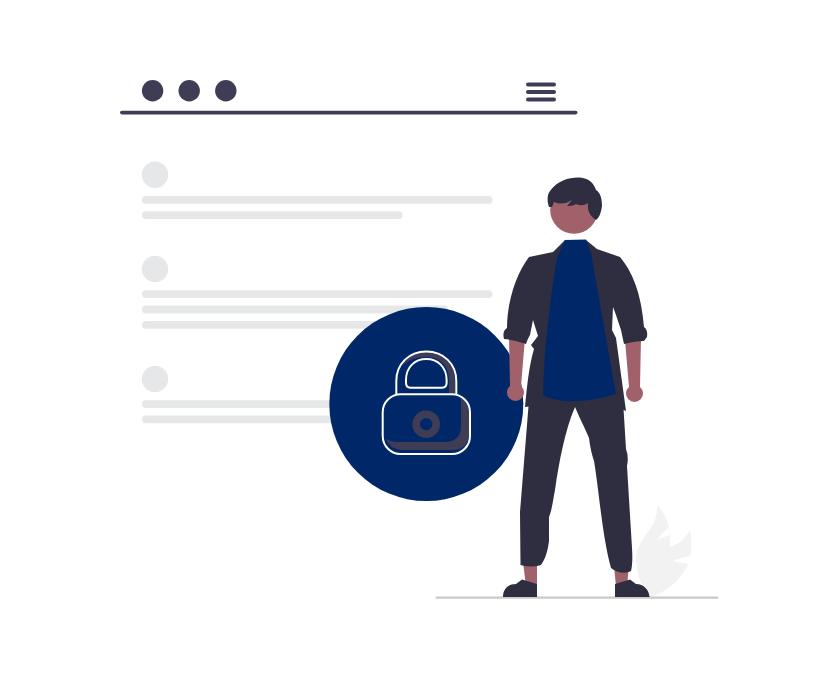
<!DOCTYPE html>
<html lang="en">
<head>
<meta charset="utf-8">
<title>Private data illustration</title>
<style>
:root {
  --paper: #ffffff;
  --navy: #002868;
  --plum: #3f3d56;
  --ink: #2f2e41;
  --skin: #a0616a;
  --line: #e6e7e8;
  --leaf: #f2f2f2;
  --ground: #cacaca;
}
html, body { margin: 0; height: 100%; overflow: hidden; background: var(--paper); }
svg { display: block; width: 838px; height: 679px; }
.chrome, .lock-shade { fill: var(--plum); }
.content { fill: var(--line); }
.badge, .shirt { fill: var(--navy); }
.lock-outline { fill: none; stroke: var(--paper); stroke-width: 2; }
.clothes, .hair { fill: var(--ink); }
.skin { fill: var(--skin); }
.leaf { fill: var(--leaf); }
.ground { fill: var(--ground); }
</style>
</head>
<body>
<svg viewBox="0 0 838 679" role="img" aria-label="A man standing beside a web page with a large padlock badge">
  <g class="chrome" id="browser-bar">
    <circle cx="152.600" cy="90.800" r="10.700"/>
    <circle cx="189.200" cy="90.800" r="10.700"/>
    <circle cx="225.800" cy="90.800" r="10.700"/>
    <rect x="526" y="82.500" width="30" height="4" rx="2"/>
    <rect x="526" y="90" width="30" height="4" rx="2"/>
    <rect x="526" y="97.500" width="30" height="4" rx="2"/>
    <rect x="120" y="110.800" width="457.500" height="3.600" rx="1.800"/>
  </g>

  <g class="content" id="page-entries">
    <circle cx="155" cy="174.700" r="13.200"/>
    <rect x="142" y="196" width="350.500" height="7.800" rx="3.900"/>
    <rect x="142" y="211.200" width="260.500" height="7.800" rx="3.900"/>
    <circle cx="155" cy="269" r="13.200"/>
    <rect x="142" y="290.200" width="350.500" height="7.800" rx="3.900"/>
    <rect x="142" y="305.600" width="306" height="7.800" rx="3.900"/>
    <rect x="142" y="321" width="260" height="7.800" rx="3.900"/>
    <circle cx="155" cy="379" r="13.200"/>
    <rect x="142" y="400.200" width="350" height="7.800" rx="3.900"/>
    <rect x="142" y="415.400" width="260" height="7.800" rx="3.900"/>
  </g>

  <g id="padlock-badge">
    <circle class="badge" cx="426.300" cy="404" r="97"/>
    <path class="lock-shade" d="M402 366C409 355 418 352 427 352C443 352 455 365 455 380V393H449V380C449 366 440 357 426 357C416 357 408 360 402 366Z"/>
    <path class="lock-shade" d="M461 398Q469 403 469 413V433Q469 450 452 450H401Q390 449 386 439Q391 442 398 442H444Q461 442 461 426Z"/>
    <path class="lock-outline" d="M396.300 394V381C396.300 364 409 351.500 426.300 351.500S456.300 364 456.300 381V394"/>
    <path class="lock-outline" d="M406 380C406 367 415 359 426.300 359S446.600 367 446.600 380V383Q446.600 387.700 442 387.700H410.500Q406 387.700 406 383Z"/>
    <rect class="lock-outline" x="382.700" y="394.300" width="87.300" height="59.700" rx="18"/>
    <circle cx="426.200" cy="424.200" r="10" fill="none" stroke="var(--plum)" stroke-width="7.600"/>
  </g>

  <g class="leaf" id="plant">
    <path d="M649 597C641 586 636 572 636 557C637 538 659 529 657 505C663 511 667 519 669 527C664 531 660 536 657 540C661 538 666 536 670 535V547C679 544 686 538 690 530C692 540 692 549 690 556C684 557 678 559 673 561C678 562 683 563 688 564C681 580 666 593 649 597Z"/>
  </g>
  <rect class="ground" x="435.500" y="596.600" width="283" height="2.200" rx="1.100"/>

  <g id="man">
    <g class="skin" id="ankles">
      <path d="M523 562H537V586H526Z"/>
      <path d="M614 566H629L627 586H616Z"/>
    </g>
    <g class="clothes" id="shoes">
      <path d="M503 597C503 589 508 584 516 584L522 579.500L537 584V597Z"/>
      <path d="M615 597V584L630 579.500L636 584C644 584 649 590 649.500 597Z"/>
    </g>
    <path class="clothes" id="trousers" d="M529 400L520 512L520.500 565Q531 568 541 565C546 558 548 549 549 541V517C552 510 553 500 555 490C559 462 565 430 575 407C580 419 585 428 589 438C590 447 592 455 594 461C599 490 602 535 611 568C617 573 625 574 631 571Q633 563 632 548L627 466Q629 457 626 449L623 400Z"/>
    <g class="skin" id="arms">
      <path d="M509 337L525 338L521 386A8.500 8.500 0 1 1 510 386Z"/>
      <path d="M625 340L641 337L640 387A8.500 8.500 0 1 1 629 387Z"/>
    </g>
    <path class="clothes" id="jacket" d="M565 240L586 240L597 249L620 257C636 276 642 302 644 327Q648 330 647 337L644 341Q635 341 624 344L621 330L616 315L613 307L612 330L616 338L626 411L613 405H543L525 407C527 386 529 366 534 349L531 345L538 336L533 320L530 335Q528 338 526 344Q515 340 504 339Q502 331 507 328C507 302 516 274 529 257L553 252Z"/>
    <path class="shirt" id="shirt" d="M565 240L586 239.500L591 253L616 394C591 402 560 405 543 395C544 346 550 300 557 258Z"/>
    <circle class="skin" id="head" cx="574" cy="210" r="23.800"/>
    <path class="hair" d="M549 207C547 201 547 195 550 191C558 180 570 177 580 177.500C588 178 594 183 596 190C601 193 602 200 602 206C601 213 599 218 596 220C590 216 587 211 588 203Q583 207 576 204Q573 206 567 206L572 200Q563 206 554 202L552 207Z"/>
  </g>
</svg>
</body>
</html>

----------

What is expected » Copy, from the material, each line that holds the string "circle".

Response »
    <circle cx="152.600" cy="90.800" r="10.700"/>
    <circle cx="189.200" cy="90.800" r="10.700"/>
    <circle cx="225.800" cy="90.800" r="10.700"/>
    <circle cx="155" cy="174.700" r="13.200"/>
    <circle cx="155" cy="269" r="13.200"/>
    <circle cx="155" cy="379" r="13.200"/>
    <circle class="badge" cx="426.300" cy="404" r="97"/>
    <circle cx="426.200" cy="424.200" r="10" fill="none" stroke="var(--plum)" stroke-width="7.600"/>
    <circle class="skin" id="head" cx="574" cy="210" r="23.800"/>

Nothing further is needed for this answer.